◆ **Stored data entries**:
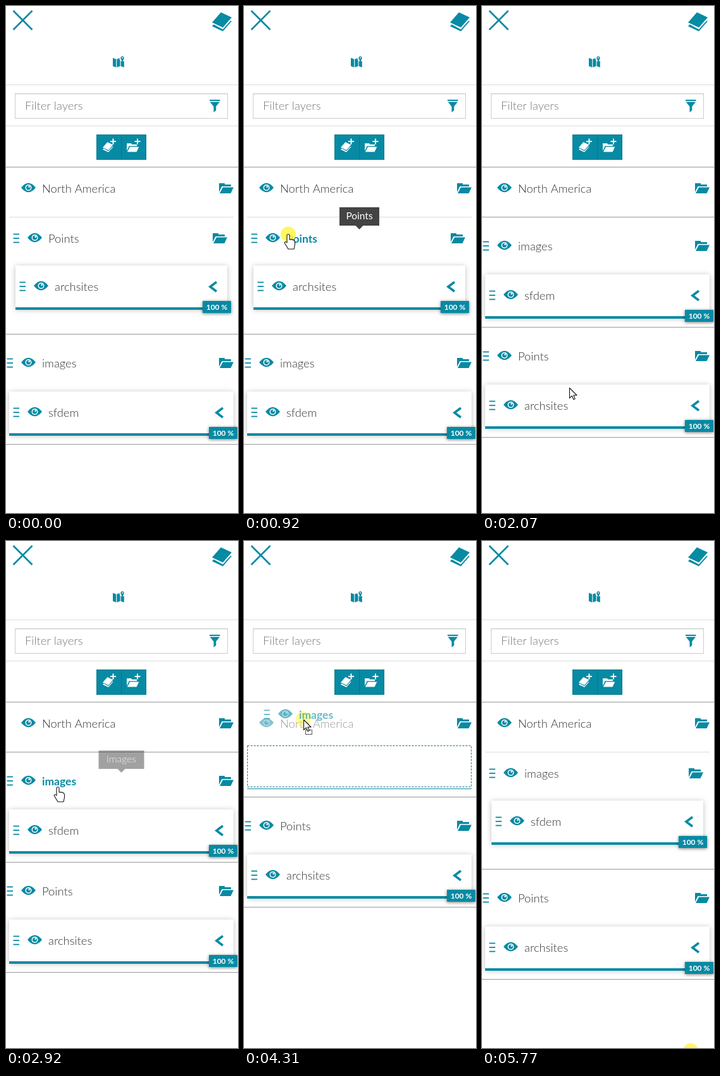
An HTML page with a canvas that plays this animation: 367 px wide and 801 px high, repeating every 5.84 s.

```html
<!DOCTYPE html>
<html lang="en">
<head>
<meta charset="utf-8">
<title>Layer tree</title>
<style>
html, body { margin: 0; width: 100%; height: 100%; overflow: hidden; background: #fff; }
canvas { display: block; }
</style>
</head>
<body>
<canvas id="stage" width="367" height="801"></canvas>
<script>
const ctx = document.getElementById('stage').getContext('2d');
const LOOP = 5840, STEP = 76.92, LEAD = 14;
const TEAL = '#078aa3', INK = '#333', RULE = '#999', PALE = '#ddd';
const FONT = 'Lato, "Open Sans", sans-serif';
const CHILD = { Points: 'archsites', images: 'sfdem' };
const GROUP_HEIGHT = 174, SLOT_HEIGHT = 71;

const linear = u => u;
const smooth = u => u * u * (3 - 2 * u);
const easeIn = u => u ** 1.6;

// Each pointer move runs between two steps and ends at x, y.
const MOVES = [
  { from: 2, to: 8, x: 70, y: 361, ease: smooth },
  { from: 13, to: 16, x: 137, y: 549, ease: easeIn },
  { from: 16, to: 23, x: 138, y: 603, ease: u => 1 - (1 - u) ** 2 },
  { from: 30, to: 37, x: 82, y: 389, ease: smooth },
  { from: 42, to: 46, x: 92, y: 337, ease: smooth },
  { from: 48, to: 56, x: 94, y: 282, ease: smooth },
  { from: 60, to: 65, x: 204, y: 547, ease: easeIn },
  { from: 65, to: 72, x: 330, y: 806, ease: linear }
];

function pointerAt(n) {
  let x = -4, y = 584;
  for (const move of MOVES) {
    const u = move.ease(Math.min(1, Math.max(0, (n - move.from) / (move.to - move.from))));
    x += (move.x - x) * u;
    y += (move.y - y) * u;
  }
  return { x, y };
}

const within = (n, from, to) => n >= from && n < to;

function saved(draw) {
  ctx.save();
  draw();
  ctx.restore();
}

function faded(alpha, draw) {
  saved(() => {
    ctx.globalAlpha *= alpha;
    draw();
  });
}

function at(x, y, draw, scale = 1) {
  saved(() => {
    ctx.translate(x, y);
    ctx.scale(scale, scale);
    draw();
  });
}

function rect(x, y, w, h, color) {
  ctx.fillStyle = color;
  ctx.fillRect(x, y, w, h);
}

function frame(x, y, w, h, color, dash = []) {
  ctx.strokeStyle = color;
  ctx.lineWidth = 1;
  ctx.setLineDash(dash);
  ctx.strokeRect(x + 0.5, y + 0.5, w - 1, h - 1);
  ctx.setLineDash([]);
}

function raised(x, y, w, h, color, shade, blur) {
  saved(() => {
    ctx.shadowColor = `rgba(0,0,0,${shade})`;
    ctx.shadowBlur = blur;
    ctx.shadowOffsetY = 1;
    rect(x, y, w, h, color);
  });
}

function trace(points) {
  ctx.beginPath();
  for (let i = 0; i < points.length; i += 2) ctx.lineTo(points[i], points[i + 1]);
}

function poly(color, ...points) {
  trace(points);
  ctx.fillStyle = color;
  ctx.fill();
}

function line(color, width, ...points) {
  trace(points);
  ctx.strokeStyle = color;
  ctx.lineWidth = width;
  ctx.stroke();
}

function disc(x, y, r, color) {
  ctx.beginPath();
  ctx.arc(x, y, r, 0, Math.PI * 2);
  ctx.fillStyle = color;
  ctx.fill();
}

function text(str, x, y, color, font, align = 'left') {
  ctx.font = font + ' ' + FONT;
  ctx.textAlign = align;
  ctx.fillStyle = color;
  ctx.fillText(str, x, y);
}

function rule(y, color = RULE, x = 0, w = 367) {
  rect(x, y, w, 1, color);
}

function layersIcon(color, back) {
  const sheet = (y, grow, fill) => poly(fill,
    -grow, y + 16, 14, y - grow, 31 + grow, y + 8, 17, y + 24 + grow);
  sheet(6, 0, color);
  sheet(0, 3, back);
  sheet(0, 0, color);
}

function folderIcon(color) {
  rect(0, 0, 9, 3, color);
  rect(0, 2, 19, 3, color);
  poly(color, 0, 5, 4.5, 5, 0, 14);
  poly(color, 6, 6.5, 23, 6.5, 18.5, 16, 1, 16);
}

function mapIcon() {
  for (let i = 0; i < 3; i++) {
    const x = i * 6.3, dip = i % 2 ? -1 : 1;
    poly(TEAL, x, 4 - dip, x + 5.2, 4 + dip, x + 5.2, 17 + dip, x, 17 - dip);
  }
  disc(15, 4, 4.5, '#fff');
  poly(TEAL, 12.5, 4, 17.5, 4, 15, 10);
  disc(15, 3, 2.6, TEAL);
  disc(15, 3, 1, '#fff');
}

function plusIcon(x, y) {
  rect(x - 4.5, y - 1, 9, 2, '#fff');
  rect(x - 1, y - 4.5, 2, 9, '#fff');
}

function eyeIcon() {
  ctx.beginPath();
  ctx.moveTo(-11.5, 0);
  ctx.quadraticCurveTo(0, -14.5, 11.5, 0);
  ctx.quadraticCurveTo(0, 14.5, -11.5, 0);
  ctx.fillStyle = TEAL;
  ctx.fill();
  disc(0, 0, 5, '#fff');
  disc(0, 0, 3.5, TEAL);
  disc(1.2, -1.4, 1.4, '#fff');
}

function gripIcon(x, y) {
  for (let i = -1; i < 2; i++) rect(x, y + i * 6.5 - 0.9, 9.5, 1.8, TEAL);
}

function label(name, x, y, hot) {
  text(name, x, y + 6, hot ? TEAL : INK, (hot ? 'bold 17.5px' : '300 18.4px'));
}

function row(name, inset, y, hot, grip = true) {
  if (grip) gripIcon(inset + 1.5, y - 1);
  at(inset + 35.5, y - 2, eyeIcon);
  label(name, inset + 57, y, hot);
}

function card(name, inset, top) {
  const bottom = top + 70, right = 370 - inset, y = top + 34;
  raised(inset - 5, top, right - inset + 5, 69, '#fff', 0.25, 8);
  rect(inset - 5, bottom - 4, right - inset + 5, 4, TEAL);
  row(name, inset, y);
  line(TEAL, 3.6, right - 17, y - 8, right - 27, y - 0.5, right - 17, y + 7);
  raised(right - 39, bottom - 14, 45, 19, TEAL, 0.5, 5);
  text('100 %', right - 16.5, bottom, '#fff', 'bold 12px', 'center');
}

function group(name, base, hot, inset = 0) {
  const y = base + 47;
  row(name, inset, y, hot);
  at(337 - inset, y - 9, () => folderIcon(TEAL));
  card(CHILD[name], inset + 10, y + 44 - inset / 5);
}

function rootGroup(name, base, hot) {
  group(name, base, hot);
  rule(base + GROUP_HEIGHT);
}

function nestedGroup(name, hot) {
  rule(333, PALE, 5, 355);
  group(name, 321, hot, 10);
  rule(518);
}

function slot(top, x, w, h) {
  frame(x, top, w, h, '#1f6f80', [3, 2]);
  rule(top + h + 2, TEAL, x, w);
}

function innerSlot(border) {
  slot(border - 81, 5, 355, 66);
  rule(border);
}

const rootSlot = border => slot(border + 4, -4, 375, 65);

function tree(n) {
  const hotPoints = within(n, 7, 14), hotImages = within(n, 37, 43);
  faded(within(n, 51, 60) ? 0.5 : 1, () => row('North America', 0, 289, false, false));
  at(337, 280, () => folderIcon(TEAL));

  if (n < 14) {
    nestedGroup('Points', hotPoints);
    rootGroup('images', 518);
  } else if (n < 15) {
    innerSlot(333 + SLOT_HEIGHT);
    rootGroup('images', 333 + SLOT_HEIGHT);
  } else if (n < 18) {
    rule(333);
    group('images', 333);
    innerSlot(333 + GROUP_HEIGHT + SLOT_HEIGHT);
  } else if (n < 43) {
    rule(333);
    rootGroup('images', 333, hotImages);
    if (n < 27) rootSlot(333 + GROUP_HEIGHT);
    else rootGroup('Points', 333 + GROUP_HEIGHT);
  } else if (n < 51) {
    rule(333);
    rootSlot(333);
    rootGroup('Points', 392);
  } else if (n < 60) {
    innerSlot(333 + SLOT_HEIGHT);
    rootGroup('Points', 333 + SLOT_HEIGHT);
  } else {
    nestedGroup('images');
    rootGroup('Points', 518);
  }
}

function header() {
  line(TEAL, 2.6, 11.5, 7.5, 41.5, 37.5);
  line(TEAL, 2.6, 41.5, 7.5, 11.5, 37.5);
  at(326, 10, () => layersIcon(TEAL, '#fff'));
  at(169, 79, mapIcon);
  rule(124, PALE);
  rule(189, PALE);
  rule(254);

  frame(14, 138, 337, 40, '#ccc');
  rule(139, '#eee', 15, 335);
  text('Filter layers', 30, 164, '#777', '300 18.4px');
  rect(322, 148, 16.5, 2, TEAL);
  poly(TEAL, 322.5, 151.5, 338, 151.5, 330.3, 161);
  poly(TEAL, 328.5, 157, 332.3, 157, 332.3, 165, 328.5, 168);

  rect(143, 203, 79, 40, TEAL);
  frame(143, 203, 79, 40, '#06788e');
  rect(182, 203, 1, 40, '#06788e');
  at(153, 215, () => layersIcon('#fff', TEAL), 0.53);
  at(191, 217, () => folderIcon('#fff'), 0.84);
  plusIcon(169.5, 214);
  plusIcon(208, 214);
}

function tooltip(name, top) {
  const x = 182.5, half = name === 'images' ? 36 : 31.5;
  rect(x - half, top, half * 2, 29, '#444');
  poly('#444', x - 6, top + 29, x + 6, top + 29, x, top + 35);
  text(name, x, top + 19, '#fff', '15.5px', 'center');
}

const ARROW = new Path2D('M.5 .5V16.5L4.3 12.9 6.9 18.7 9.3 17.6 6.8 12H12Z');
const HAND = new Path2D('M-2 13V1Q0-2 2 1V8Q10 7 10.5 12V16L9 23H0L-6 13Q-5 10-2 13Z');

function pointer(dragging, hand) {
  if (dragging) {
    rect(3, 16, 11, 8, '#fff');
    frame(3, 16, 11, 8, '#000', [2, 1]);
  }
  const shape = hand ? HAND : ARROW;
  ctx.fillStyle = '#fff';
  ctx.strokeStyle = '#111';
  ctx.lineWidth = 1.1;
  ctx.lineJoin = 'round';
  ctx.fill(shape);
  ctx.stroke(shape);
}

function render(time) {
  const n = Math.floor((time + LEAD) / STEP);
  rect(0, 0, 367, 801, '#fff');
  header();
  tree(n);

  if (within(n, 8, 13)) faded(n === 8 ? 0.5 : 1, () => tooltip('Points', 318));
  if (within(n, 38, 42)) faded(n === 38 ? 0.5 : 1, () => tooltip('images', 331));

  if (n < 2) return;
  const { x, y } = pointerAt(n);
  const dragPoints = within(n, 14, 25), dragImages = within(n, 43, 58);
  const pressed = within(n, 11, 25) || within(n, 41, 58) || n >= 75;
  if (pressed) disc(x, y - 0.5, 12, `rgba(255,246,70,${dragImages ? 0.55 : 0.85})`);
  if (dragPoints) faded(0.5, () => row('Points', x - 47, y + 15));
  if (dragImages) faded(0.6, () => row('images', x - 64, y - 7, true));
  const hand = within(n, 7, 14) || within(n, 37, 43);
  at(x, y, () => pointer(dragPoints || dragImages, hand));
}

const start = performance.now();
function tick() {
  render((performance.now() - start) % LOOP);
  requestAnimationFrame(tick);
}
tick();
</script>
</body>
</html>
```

--

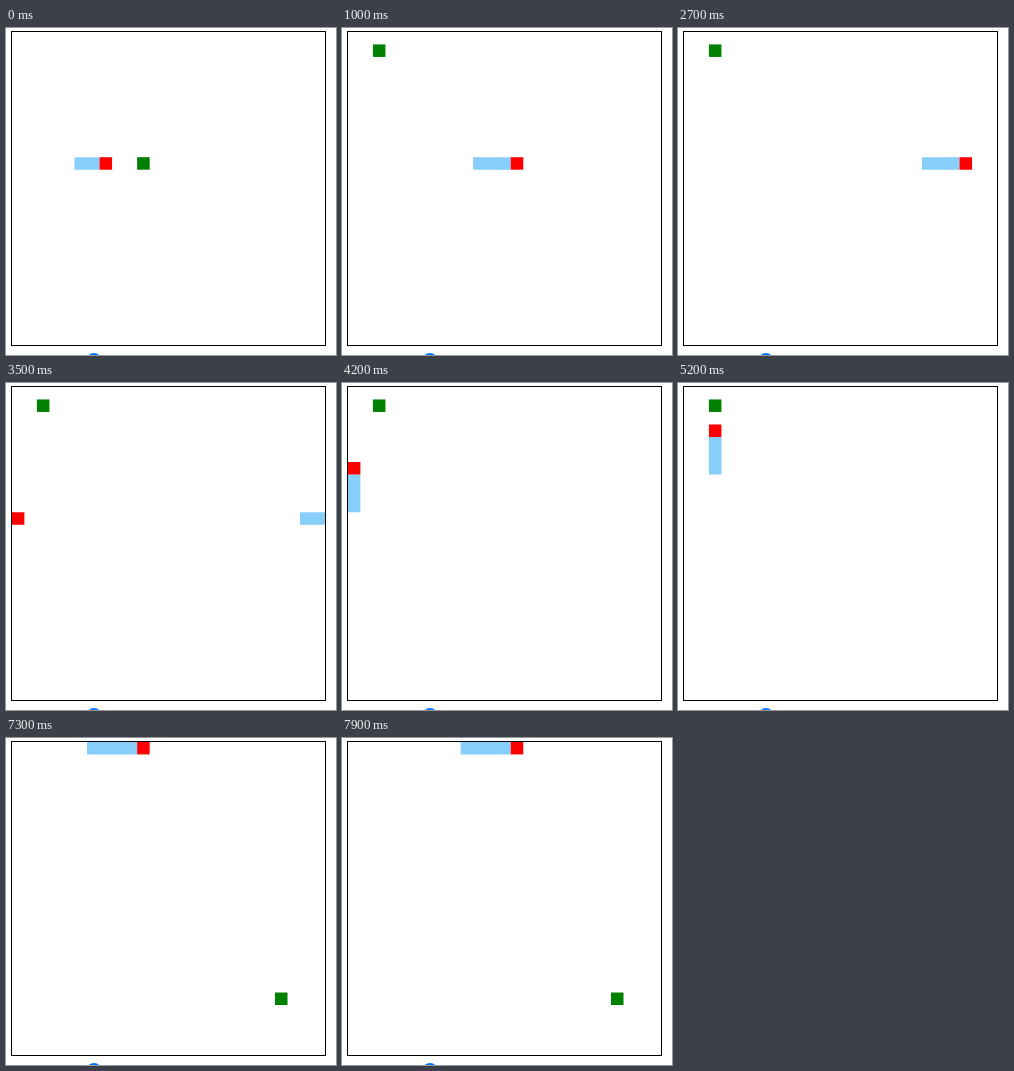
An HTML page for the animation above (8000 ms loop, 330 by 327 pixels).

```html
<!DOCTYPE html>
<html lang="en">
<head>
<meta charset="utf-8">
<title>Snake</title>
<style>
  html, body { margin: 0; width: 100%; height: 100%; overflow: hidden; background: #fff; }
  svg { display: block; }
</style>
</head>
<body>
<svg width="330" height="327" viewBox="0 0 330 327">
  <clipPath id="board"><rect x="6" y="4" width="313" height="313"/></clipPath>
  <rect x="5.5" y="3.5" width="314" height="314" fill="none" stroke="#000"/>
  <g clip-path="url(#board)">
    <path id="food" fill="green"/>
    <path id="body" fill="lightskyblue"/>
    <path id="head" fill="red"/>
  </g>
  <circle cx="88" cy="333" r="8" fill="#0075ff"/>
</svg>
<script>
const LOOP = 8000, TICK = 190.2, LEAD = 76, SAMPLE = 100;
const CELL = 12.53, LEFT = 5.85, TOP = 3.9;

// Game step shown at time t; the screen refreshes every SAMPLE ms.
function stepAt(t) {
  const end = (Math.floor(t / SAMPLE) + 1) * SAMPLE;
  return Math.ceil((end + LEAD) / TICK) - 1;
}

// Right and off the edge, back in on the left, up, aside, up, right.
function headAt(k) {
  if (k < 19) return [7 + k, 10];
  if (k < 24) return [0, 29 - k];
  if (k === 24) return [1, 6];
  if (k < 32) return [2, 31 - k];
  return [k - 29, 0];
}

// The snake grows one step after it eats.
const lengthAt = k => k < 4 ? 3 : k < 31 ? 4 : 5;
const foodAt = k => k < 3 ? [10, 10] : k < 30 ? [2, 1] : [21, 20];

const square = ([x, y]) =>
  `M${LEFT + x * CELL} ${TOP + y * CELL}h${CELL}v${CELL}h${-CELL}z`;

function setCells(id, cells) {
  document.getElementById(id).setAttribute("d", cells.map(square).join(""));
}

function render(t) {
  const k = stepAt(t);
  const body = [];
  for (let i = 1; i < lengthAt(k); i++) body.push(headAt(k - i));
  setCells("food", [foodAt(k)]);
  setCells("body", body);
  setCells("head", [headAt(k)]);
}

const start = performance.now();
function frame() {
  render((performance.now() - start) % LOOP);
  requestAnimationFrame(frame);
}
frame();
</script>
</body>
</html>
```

...

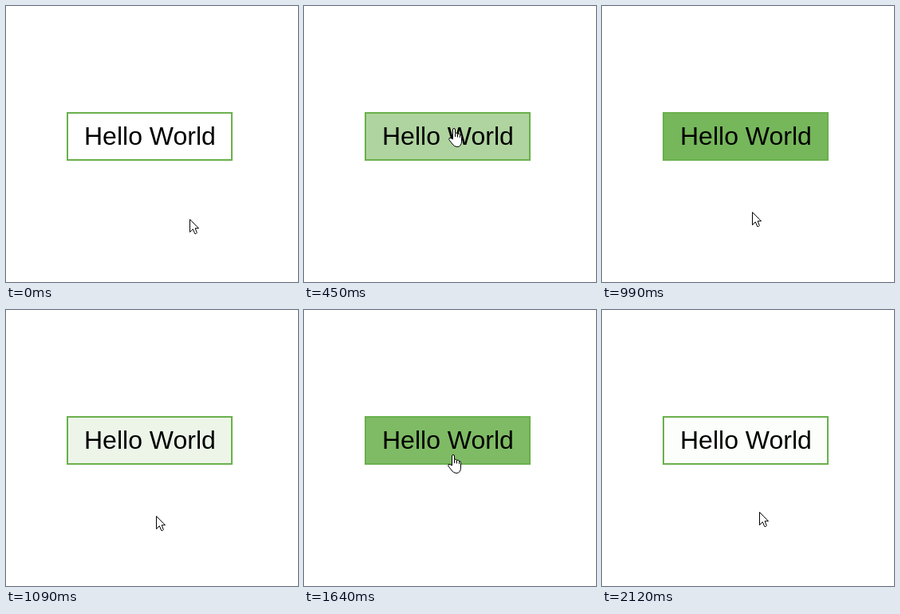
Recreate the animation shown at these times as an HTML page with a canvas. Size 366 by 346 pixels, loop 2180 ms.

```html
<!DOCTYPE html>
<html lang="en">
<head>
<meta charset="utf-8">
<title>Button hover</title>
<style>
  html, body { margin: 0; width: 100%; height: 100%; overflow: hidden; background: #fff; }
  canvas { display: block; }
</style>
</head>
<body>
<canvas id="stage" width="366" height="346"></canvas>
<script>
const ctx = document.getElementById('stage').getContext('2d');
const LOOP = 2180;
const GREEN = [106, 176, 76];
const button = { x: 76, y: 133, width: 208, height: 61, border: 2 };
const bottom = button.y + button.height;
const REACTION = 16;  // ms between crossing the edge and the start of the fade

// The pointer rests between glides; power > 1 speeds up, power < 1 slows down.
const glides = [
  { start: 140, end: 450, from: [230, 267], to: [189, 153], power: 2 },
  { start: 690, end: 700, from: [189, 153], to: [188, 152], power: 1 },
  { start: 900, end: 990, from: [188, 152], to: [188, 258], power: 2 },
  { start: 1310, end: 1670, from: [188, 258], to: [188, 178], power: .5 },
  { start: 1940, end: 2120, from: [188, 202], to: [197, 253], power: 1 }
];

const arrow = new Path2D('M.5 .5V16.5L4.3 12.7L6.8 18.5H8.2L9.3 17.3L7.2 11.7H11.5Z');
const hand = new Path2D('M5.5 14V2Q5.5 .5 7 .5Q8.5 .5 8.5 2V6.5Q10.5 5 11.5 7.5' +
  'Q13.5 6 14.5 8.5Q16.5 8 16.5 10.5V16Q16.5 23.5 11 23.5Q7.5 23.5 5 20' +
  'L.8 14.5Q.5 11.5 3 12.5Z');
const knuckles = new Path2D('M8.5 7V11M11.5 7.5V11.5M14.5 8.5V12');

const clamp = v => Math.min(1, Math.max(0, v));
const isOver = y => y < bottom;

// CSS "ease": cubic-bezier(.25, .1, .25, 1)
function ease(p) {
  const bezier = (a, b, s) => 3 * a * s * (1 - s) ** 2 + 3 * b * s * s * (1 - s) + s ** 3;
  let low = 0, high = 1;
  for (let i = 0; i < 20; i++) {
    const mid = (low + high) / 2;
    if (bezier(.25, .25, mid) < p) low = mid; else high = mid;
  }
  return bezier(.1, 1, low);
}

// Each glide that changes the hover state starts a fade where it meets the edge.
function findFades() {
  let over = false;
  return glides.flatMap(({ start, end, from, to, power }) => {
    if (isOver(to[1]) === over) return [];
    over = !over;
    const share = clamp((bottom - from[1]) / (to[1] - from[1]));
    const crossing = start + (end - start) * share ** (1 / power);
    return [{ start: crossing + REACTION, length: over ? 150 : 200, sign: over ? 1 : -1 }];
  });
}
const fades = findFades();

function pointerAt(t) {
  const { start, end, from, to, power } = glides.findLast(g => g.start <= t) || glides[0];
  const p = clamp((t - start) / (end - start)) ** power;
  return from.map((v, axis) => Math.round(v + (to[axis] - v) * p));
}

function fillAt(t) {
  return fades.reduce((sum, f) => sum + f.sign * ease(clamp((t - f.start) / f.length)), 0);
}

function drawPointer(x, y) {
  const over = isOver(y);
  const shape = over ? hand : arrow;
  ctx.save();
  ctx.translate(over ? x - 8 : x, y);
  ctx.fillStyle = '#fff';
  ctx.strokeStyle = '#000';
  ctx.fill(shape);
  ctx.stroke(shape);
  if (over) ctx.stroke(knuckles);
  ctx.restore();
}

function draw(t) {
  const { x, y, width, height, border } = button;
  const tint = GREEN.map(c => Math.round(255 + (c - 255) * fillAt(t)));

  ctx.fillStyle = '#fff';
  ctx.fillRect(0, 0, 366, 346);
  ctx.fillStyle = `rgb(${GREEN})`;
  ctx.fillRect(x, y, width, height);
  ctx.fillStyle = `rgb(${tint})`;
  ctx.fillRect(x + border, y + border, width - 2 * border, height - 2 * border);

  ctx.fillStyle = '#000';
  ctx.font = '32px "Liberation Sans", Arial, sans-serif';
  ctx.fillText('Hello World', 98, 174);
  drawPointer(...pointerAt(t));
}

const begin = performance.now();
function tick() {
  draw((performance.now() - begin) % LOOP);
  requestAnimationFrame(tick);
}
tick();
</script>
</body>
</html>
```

◆ **EXERCISE AIM**: Give the number of lines in the data that contain the word "power", and add no other text.

◆ **RESPONSE FOR THIS EXERCISE**: 10